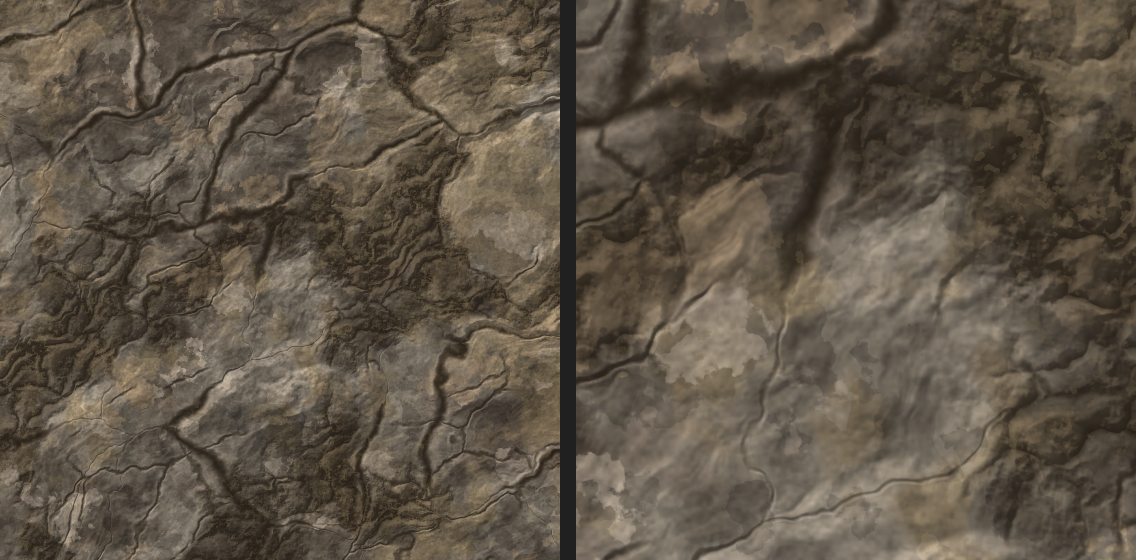
Left: the whole. Right: its middle third, enlarged.
A Shadertoy shader for this texture:

```glsl
// Weathered grey-brown rock: thin cracks, dark rubble hollows, ochre sediment and lichen.
#define UMBER vec3(0.315, 0.275, 0.235)
#define GREY vec3(0.455, 0.425, 0.380)
#define PALE vec3(0.61, 0.56, 0.50)
#define OCHRE vec3(0.47, 0.405, 0.30)
#define TAN vec3(0.55, 0.47, 0.37)
#define SHADOW vec3(0.15, 0.12, 0.085)
#define SLAB_SCALE 4.2
#define RUBBLE_SCALE 21.0
#define WARP 0.19
#define RELIEF_GAIN 0.60

const mat2 STRATA = mat2(0.8, -0.6, 0.6, 0.8);
const vec2 LIGHT = vec2(-0.6, 0.8);

struct Rock { float height, crack, rim, hollow, exposed; vec2 strata; };

float hash(vec2 p) {
    vec3 q = fract(p.xyx * vec3(0.1031, 0.1030, 0.0973));
    q += dot(q, q.yzx + 33.33);
    return fract((q.x + q.y) * q.z);
}

vec2 hash2(vec2 p) { return vec2(hash(p), hash(p + 71.3)); }

float noise(vec2 p) {
    vec2 i = floor(p), f = p - i;
    f = f * f * f * (f * (f * 6.0 - 15.0) + 10.0);
    return mix(mix(hash(i), hash(i + vec2(1, 0)), f.x),
               mix(hash(i + vec2(0, 1)), hash(i + vec2(1, 1)), f.x), f.y);
}

float fbm(vec2 p) {
    float sum = 0.0, amp = 0.5;
    for (int i = 0; i < 6; i++) {
        sum += amp * noise(p);
        p = mat2(1.6, 1.2, -1.2, 1.6) * p + 11.7;
        amp *= 0.5;
    }
    return sum / 0.984;
}

// Voronoi slabs: x = distance to the border, y = height of the tilted cell plane
vec2 slabs(vec2 p) {
    vec2 cell = floor(p), f = p - cell, nearest = vec2(0), home = vec2(0);
    float best = 9.0, border = 9.0;
    for (int y = -1; y <= 1; y++)
    for (int x = -1; x <= 1; x++) {
        vec2 c = vec2(x, y), r = c + hash2(cell + c) - f;
        if (dot(r, r) < best) { best = dot(r, r); nearest = r; home = c; }
    }
    for (int y = -2; y <= 2; y++)
    for (int x = -2; x <= 2; x++) {
        vec2 c = home + vec2(x, y), r = c + hash2(cell + c) - f, gap = r - nearest;
        if (dot(gap, gap) > 1e-5)
            border = min(border, dot(0.5 * (r + nearest), normalize(gap)));
    }
    return vec2(border, dot(nearest, hash2(cell + home + 5.0) - 0.5));
}

Rock rockAt(vec2 p) {
    Rock r;
    vec2 bend = vec2(fbm(p * 4.0), fbm(p * 4.0 + 17.0)) - 0.5;
    vec2 jag = vec2(fbm(p * 17.0 + 2.0), fbm(p * 17.0 + 29.0)) - 0.5;
    r.strata = STRATA * (p + WARP * bend) * vec2(0.62, 1.0);
    float broad = fbm(r.strata * 3.6 + 3.0);
    r.hollow = 1.0 - smoothstep(0.28, 0.41, broad + 0.25 * jag.x);
    r.exposed = smoothstep(0.40, 0.60, fbm(p * 5.0 + 9.0));

    // Large slabs, finer fractures and rubble in the hollows
    vec2 large = slabs((r.strata + 0.02 * jag) * SLAB_SCALE);
    vec2 fine = slabs((r.strata + 0.03 * jag) * SLAB_SCALE * 2.4 + 5.0);
    vec2 rubble = slabs((r.strata + 0.07 * jag) * RUBBLE_SCALE);
    float wide = 1.0 - smoothstep(0.0, 0.008 + 0.035 * r.exposed, large.x);
    float thin = 1.0 - smoothstep(0.0, 0.045, fine.x);
    float fractured = smoothstep(0.50, 0.62, fbm(p * 6.0 + 41.0));
    r.crack = max(wide * (0.2 + 0.8 * r.exposed), thin * 0.6 * fractured);
    r.crack = max(r.crack, 0.7 * r.hollow * (1.0 - smoothstep(0.0, 0.18, rubble.x)));
    r.rim = exp(-50.0 * abs(large.x - 0.05)) * r.exposed
          + 0.6 * exp(-30.0 * abs(fine.x - 0.06)) * fractured;

    r.height = 0.07 * broad + 0.018 * fbm(r.strata * 10.0 + 23.0);
    r.height += 0.07 * large.y * smoothstep(0.0, 0.08, large.x) * (0.2 + 0.8 * r.exposed);
    r.height += 0.02 * fine.y * smoothstep(0.0, 0.12, fine.x) * r.exposed;
    r.height += 0.010 * sqrt(smoothstep(0.0, 0.45, rubble.x)) * r.hollow;
    r.height -= 0.004 * r.crack;
    return r;
}

void mainImage(out vec4 fragColor, in vec2 fragCoord) {
    vec2 p = fragCoord / iResolution.y;
    float reach = 0.0022;
    Rock rock = rockAt(p);
    float slope = (rock.height - rockAt(p + LIGHT * reach).height) / reach;
    float mottle = fbm(p * 22.0 + 13.0);
    float grit = fbm(p * 100.0);

    // Stone body with crisp weathered flakes
    float tone = 0.6 * fbm(rock.strata * 5.0 + 60.0) + 0.3 * mottle + 0.1 * grit;
    vec3 color = mix(UMBER, GREY, smoothstep(0.36, 0.60, tone));
    color = mix(color, PALE, 0.55 * smoothstep(0.54, 0.68, tone));
    float flakes = smoothstep(0.50, 0.53, fbm(p * 15.0 + 83.0));
    float pits = smoothstep(0.60, 0.63, fbm(p * 30.0 + 19.0));
    color *= (0.95 + 0.10 * flakes) * (1.0 - 0.16 * pits);

    // Sediment in broad drifts with ragged edges
    float drift = fbm(p * 2.6 + 31.0) + 0.5 * (mottle - 0.5);
    float sediment = smoothstep(0.49, 0.64, drift);
    color = mix(color, OCHRE * (0.80 + 0.20 * flakes + 0.2 * (grit - 0.5)), 0.65 * sediment);

    // Lichen blotches, pale or tan
    float lichen = smoothstep(0.635, 0.655, fbm(p * 12.0 + 50.0) + 0.12 * (grit - 0.5));
    vec3 lichenColor = mix(PALE, TAN, smoothstep(0.4, 0.6, noise(p * 9.0 + 7.0)));
    color = mix(color, lichenColor * (0.8 + 0.3 * grit), 0.6 * lichen);

    // Relief light, shadowed hollows, worn pale rims and veins, cracks
    color *= 1.0 + RELIEF_GAIN * clamp(slope, -0.55, 0.60);
    color = mix(color, SHADOW, 0.52 * rock.hollow);
    float vein = exp(-110.0 * abs(fbm(rock.strata * 3.5 + 70.0) - 0.5)) * rock.exposed;
    float worn = min(0.40 * vein + 0.32 * rock.rim * (0.4 + 1.2 * mottle), 0.6);
    color = mix(color, PALE * 1.05, worn * (1.0 - 0.8 * rock.hollow));
    color = mix(color, SHADOW, 0.85 * rock.crack);

    // Sand flecks and fine grain
    float flecks = smoothstep(0.60, 0.66, fbm(p * 150.0 + 37.0));
    color = mix(color, OCHRE, 0.35 * flecks * max(0.6 * rock.hollow, sediment));
    color *= 0.94 + 0.12 * noise(p * 300.0);
    fragColor = vec4(clamp(color, 0.0, 1.0), 1.0);
}
```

#####

If any entry holds a picture, drop the picture and copy everything else exactly.

Left: the whole. Right: its middle third, enlarged.
A Shadertoy shader for this texture:

```glsl
// Weathered grey-brown rock: thin cracks, dark rubble hollows, ochre sediment and lichen.
#define UMBER vec3(0.315, 0.275, 0.235)
#define GREY vec3(0.455, 0.425, 0.380)
#define PALE vec3(0.61, 0.56, 0.50)
#define OCHRE vec3(0.47, 0.405, 0.30)
#define TAN vec3(0.55, 0.47, 0.37)
#define SHADOW vec3(0.15, 0.12, 0.085)
#define SLAB_SCALE 4.2
#define RUBBLE_SCALE 21.0
#define WARP 0.19
#define RELIEF_GAIN 0.60

const mat2 STRATA = mat2(0.8, -0.6, 0.6, 0.8);
const vec2 LIGHT = vec2(-0.6, 0.8);

struct Rock { float height, crack, rim, hollow, exposed; vec2 strata; };

float hash(vec2 p) {
    vec3 q = fract(p.xyx * vec3(0.1031, 0.1030, 0.0973));
    q += dot(q, q.yzx + 33.33);
    return fract((q.x + q.y) * q.z);
}

vec2 hash2(vec2 p) { return vec2(hash(p), hash(p + 71.3)); }

float noise(vec2 p) {
    vec2 i = floor(p), f = p - i;
    f = f * f * f * (f * (f * 6.0 - 15.0) + 10.0);
    return mix(mix(hash(i), hash(i + vec2(1, 0)), f.x),
               mix(hash(i + vec2(0, 1)), hash(i + vec2(1, 1)), f.x), f.y);
}

float fbm(vec2 p) {
    float sum = 0.0, amp = 0.5;
    for (int i = 0; i < 6; i++) {
        sum += amp * noise(p);
        p = mat2(1.6, 1.2, -1.2, 1.6) * p + 11.7;
        amp *= 0.5;
    }
    return sum / 0.984;
}

// Voronoi slabs: x = distance to the border, y = height of the tilted cell plane
vec2 slabs(vec2 p) {
    vec2 cell = floor(p), f = p - cell, nearest = vec2(0), home = vec2(0);
    float best = 9.0, border = 9.0;
    for (int y = -1; y <= 1; y++)
    for (int x = -1; x <= 1; x++) {
        vec2 c = vec2(x, y), r = c + hash2(cell + c) - f;
        if (dot(r, r) < best) { best = dot(r, r); nearest = r; home = c; }
    }
    for (int y = -2; y <= 2; y++)
    for (int x = -2; x <= 2; x++) {
        vec2 c = home + vec2(x, y), r = c + hash2(cell + c) - f, gap = r - nearest;
        if (dot(gap, gap) > 1e-5)
            border = min(border, dot(0.5 * (r + nearest), normalize(gap)));
    }
    return vec2(border, dot(nearest, hash2(cell + home + 5.0) - 0.5));
}

Rock rockAt(vec2 p) {
    Rock r;
    vec2 bend = vec2(fbm(p * 4.0), fbm(p * 4.0 + 17.0)) - 0.5;
    vec2 jag = vec2(fbm(p * 17.0 + 2.0), fbm(p * 17.0 + 29.0)) - 0.5;
    r.strata = STRATA * (p + WARP * bend) * vec2(0.62, 1.0);
    float broad = fbm(r.strata * 3.6 + 3.0);
    r.hollow = 1.0 - smoothstep(0.28, 0.41, broad + 0.25 * jag.x);
    r.exposed = smoothstep(0.40, 0.60, fbm(p * 5.0 + 9.0));

    // Large slabs, finer fractures and rubble in the hollows
    vec2 large = slabs((r.strata + 0.02 * jag) * SLAB_SCALE);
    vec2 fine = slabs((r.strata + 0.03 * jag) * SLAB_SCALE * 2.4 + 5.0);
    vec2 rubble = slabs((r.strata + 0.07 * jag) * RUBBLE_SCALE);
    float wide = 1.0 - smoothstep(0.0, 0.008 + 0.035 * r.exposed, large.x);
    float thin = 1.0 - smoothstep(0.0, 0.045, fine.x);
    float fractured = smoothstep(0.50, 0.62, fbm(p * 6.0 + 41.0));
    r.crack = max(wide * (0.2 + 0.8 * r.exposed), thin * 0.6 * fractured);
    r.crack = max(r.crack, 0.7 * r.hollow * (1.0 - smoothstep(0.0, 0.18, rubble.x)));
    r.rim = exp(-50.0 * abs(large.x - 0.05)) * r.exposed
          + 0.6 * exp(-30.0 * abs(fine.x - 0.06)) * fractured;

    r.height = 0.07 * broad + 0.018 * fbm(r.strata * 10.0 + 23.0);
    r.height += 0.07 * large.y * smoothstep(0.0, 0.08, large.x) * (0.2 + 0.8 * r.exposed);
    r.height += 0.02 * fine.y * smoothstep(0.0, 0.12, fine.x) * r.exposed;
    r.height += 0.010 * sqrt(smoothstep(0.0, 0.45, rubble.x)) * r.hollow;
    r.height -= 0.004 * r.crack;
    return r;
}

void mainImage(out vec4 fragColor, in vec2 fragCoord) {
    vec2 p = fragCoord / iResolution.y;
    float reach = 0.0022;
    Rock rock = rockAt(p);
    float slope = (rock.height - rockAt(p + LIGHT * reach).height) / reach;
    float mottle = fbm(p * 22.0 + 13.0);
    float grit = fbm(p * 100.0);

    // Stone body with crisp weathered flakes
    float tone = 0.6 * fbm(rock.strata * 5.0 + 60.0) + 0.3 * mottle + 0.1 * grit;
    vec3 color = mix(UMBER, GREY, smoothstep(0.36, 0.60, tone));
    color = mix(color, PALE, 0.55 * smoothstep(0.54, 0.68, tone));
    float flakes = smoothstep(0.50, 0.53, fbm(p * 15.0 + 83.0));
    float pits = smoothstep(0.60, 0.63, fbm(p * 30.0 + 19.0));
    color *= (0.95 + 0.10 * flakes) * (1.0 - 0.16 * pits);

    // Sediment in broad drifts with ragged edges
    float drift = fbm(p * 2.6 + 31.0) + 0.5 * (mottle - 0.5);
    float sediment = smoothstep(0.49, 0.64, drift);
    color = mix(color, OCHRE * (0.80 + 0.20 * flakes + 0.2 * (grit - 0.5)), 0.65 * sediment);

    // Lichen blotches, pale or tan
    float lichen = smoothstep(0.635, 0.655, fbm(p * 12.0 + 50.0) + 0.12 * (grit - 0.5));
    vec3 lichenColor = mix(PALE, TAN, smoothstep(0.4, 0.6, noise(p * 9.0 + 7.0)));
    color = mix(color, lichenColor * (0.8 + 0.3 * grit), 0.6 * lichen);

    // Relief light, shadowed hollows, worn pale rims and veins, cracks
    color *= 1.0 + RELIEF_GAIN * clamp(slope, -0.55, 0.60);
    color = mix(color, SHADOW, 0.52 * rock.hollow);
    float vein = exp(-110.0 * abs(fbm(rock.strata * 3.5 + 70.0) - 0.5)) * rock.exposed;
    float worn = min(0.40 * vein + 0.32 * rock.rim * (0.4 + 1.2 * mottle), 0.6);
    color = mix(color, PALE * 1.05, worn * (1.0 - 0.8 * rock.hollow));
    color = mix(color, SHADOW, 0.85 * rock.crack);

    // Sand flecks and fine grain
    float flecks = smoothstep(0.60, 0.66, fbm(p * 150.0 + 37.0));
    color = mix(color, OCHRE, 0.35 * flecks * max(0.6 * rock.hollow, sediment));
    color *= 0.94 + 0.12 * noise(p * 300.0);
    fragColor = vec4(clamp(color, 0.0, 1.0), 1.0);
}
```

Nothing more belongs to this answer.